**INSTRUCTIONS FOR THE TASK:** Using the records below, find every line that includes "transform" and copy it.

Plain-text document sources
--- START ---

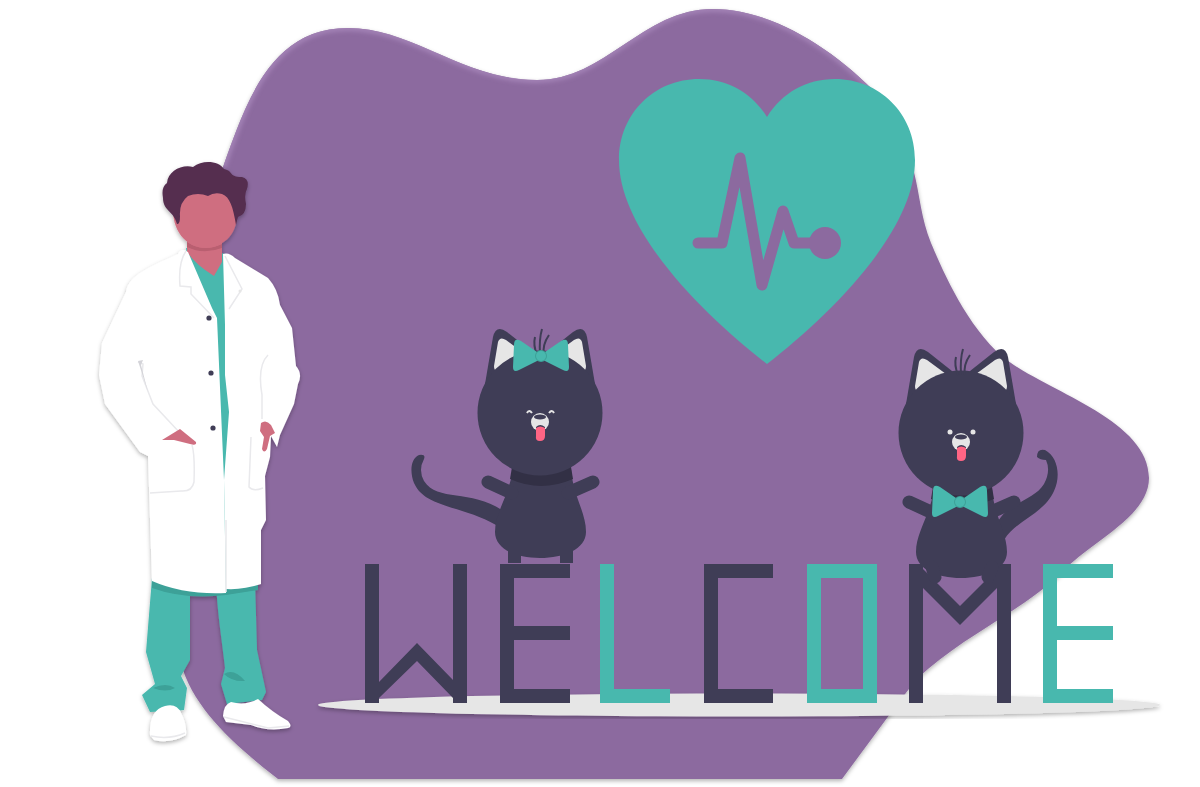
<!DOCTYPE html>
<html lang="en">
<head>
<meta charset="utf-8">
<title>Welcome</title>
<style>
:root {
  --purple: #8c6a9f;
  --purple-light: #a382b6;
  --teal: #48b8ae;
  --teal-dark: #3da198;
  --ink: #3f3d56;
  --ink-dark: #323045;
  --skin: #cf6e80;
  --skin-dark: #b95e70;
  --hair: #542e50;
  --grey: #e6e6e6;
  --pink: #ff6584;
  --white: #fff;
  --seam: #e9e9ec;
}
html, body { margin: 0; background: var(--white); overflow: hidden; }
svg { display: block; width: 1200px; height: 787px; }
.purple { fill: var(--purple); }
.teal { fill: var(--teal); }
.teal-dark { fill: var(--teal-dark); }
.ink { fill: var(--ink); }
.skin { fill: var(--skin); }
.hair { fill: var(--hair); }
.grey { fill: var(--grey); }
.white { fill: var(--white); }
.seam { fill: none; stroke: var(--seam); stroke-width: 1.5; }
.limb { fill: none; stroke: var(--ink); stroke-width: 13; stroke-linecap: round; }
.whisker { fill: none; stroke: var(--ink); stroke-width: 2; }
.pulse { fill: none; stroke: var(--purple); stroke-width: 11; stroke-linecap: round; stroke-linejoin: round; }
</style>
</head>
<body>
<svg viewBox="0 0 1200 787" role="img" aria-label="A doctor and two cats beside the word Welcome">
  <defs>
    <filter id="soft-shadow" x="-10%" y="-10%" width="120%" height="120%">
      <feDropShadow dx="0" dy="2" stdDeviation="2" flood-color="#000" flood-opacity=".3"/>
    </filter>
    <path id="blob-shape" d="M278 779H842L890 714C905 694 914 681 928 669C974 630 1030 606 1064 570C1094 540 1149 516 1149 478C1149 419 1044 391 1003 357C966 325 943 271 931 243C921 218 920 196 914 172C906 138 893 111 873 90C826 43 767 9 713 9C642 9 606 80 537 80C463 80 413 28 348 28C270 28 246 103 223 167C195 246 180 310 172 390C162 490 160 600 183 670C197 712 238 748 278 779Z"/>
    <clipPath id="blob-clip"><use href="#blob-shape"/></clipPath>
    <filter id="rim-blur"><feGaussianBlur stdDeviation="2"/></filter>

    <g id="bow">
      <path class="teal" d="M-4-4L-20-15Q-27-19-27-11L-28 11Q-28 17-22 14L-4 5H4L22 14Q28 17 28 11L27-11Q27-19 20-15L4-4Z"/>
      <circle class="teal-dark" r="6"/>
      <circle class="teal" r="5"/>
    </g>
    <g id="ear">
      <path class="ink" d="M-55-29L-47-76Q-44-89-33-81L-4-58L-30-20Z"/>
      <path class="grey" d="M-46-47L-42-71Q-40-77-34-73L-15-59Q-11-56-16-54L-41-43Q-46-41-46-47Z"/>
    </g>
    <g id="cat">
      <path class="ink" d="M-27 56C-31 83-45 99-45 119C-45 136-24 145 0 145S46 136 46 119C46 99 33 83 31 56Z"/>
      <path class="limb" d="M-52 69L-28 80M53 69L28 80"/>
      <path fill="var(--ink-dark)" d="M-28 54L-30 66Q1 80 33 66L31 54Z"/>
      <use href="#ear"/>
      <use href="#ear" transform="scale(-1 1)"/>
      <circle class="ink" r="62.5"/>
      <path class="whisker" d="M-3-58Q-7-68-5-76M0-58Q-1-74 2-84M4-58Q2-68 9-78"/>
      <ellipse class="grey" cx="0" cy="9" rx="9" ry="9"/>
      <ellipse class="ink" cx="0" cy="4" rx="6" ry="2.5"/>
      <path class="ink" d="M-4 14Q0 10 5 14V17H-4Z"/>
      <path fill="var(--pink)" d="M-4 15Q0 12 5 15V23Q5 28 0 28T-4 23Z"/>
    </g>
  </defs>

  <g id="backdrop">
    <use href="#blob-shape" class="purple" filter="url(#soft-shadow)"/>
    <g clip-path="url(#blob-clip)">
      <path d="M223 167C246 103 270 28 348 28C413 28 463 80 537 80C606 80 642 9 713 9C767 9 826 43 873 90" fill="none" stroke="var(--purple-light)" stroke-width="6" filter="url(#rim-blur)"/>
    </g>
  </g>

  <g id="heart">
    <path class="teal" d="M767 364C705 316 619 232 619 160C619 113 655 79 699 79C728 79 752 93 767 117C782 93 806 79 835 79C879 79 915 113 915 160C915 232 829 316 767 364Z"/>
    <path class="pulse" d="M698 243H722L740 158L762 285L783 211L794 243H822"/>
    <circle class="purple" cx="825" cy="243" r="16"/>
  </g>

  <ellipse id="ground" class="grey" cx="739" cy="705" rx="421" ry="11.5" filter="url(#soft-shadow)"/>

  <g id="doctor" filter="url(#soft-shadow)">
    <g id="trousers">
      <path class="teal" d="M152 578L146 652L155 684L142 695L150 712L184 710L187 688L181 676L190 660V578Z"/>
      <path class="teal" d="M216 580C217 612 222 640 225 668L221 684L227 704L262 700L266 692L257 650L255 580Z"/>
      <path class="teal-dark" d="M152 580V588Q185 600 226 595L258 590V582ZM153 688Q166 682 175 688Q166 693 153 688ZM224 674Q234 668 245 681Q232 682 224 674Z"/>
    </g>
    <g id="shoes">
      <path class="white" d="M150 735Q149 710 165 706Q177 703 181 713Q187 724 186 735Q170 744 154 740Z"/>
      <path class="white" d="M223 716Q224 704 231 702Q245 706 258 699Q272 712 288 721Q293 727 288 728Q268 732 251 725L226 722Z"/>
      <path class="seam" d="M151 736Q169 740 185 733M224 717Q252 724 268 728L289 726"/>
    </g>
    <path id="shirt" class="teal" d="M186 248L226 254L234 470L226 595L212 440Z"/>
    <path id="neck" class="skin" d="M187 230H222V262L214 276Q196 265 187 252Z"/>
    <g id="coat">
      <path class="white" d="M188 252Q181 247 178 254C152 266 128 275 126 292L102 343L99 375L105 404L140 452L148 456L152 581Q184 595 226 593L224 480L217 318L212 308Z"/>
      <path class="white" d="M223 254Q229 252 235 258L268 278Q278 289 280 305L292 328L296 366Q303 374 298 384L294 404L280 435L277 447L271 436L270 457L265 476L266 520L261 530V584Q243 590 226 589L224 480L229 412L225 375V325Z"/>
      <path class="seam" d="M186 251Q178 263 180 286L191 287V294L214 318M225 256L242 289L229 309M138 362L143 364L142 376L153 404L180 433M192 445Q195 455 194 482Q192 492 181 491L150 493M268 355Q257 366 262 395V419M251 437L249 487Q253 492 263 488M226 520V592"/>
      <path d="M138 361L143 360L141 365L148 392Z" fill="#d4d4d9"/>
      <circle class="ink" cx="209" cy="318" r="2.6"/>
      <circle class="ink" cx="211" cy="373" r="2.6"/>
      <circle class="ink" cx="213" cy="428" r="2.6"/>
      <circle class="grey" cx="240" cy="291" r="1.5"/>
    </g>
    <g id="hands">
      <path class="skin" d="M162 440L180 429L196 442Q197 446 190 444L174 440Z"/>
      <path class="skin" d="M261 423Q266 419 271 425L275 433L270 436L267 449Q264 454 262 449L264 437L260 431Z"/>
    </g>
    <g id="head">
      <path d="M187 242Q204 253 222 244V248Q203 255 187 247Z" fill="var(--skin-dark)"/>
      <path class="skin" d="M173 210Q176 192 205 188Q237 194 237 215C237 236 221 248 205 248S173 234 173 210Z"/>
      <path class="hair" d="M177 224C174 211 163 211 163 198Q161 187 167 183C168 171 182 164 193 167C203 159 219 161 224 169C234 171 228 177 242 177Q250 179 247 189Q244 194 246 204Q246 215 238 217L236 225C233 207 230 197 222 194Q214 192 208 196Q198 192 188 196Q179 203 180 216Q180 225 177 224Z"/>
    </g>
  </g>

  <g id="welcome" role="img" aria-label="WELCOME">
    <path class="ink" d="M365 564H379V682L417 643L453 680V564H467V703H453V698L417 661L379 698V703H365Z"/>
    <path id="letter-e" class="ink" d="M500 564H570V578H514V626H570V640H514V689H570V703H500Z"/>
    <path class="teal" d="M600 564H614V689H670V703H600Z"/>
    <path class="ink" d="M704 564H773V578H718V689H773V703H704Z"/>
    <path class="teal" fill-rule="evenodd" d="M807 564H877V703H807ZM821 578V689H863V578Z"/>
    <path class="ink" d="M909 564H923V569L960 606L997 569V564H1011V703H997V588L960 625L923 588V703H909Z"/>
    <path class="teal" d="M1043 564H1113V578H1057V626H1113V640H1057V689H1113V703H1043Z"/>
  </g>

  <g id="cat-left">
    <path class="ink" d="M424 459Q426 454 419 455C410 459 410 473 414 483C425 508 461 505 496 525L506 513C474 488 438 503 424 481Q418 470 424 459Z"/>
    <use href="#cat" transform="translate(540 413)"/>
    <path class="ink" d="M508 545H521V563H508ZM560 545H573V563H560Z"/>
    <path d="M527 413Q529 409 532 413M549 413Q552 409 554 413" fill="none" stroke="var(--grey)" stroke-width="2"/>
    <use href="#bow" transform="translate(541 356)"/>
  </g>

  <g id="cat-right">
    <path class="ink" d="M1037 457Q1037 448 1045 450C1058 457 1061 476 1054 491C1043 515 1017 519 1004 540L994 530C1003 502 1032 503 1044 484Q1051 471 1046 460Q1040 460 1037 457Z"/>
    <use href="#cat" transform="translate(961 433)"/>
    <path class="limb" d="M932 567L935 577M992 567L988 577"/>
    <circle class="grey" cx="950" cy="432" r="2.5"/>
    <circle class="grey" cx="973" cy="432" r="2.5"/>
    <use href="#bow" transform="translate(960 502)"/>
  </g>
</svg>
</body>
</html>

--- END ---

**WRITTEN SOLUTION:**
      <use href="#ear" transform="scale(-1 1)"/>
    <use href="#cat" transform="translate(540 413)"/>
    <use href="#bow" transform="translate(541 356)"/>
    <use href="#cat" transform="translate(961 433)"/>
    <use href="#bow" transform="translate(960 502)"/>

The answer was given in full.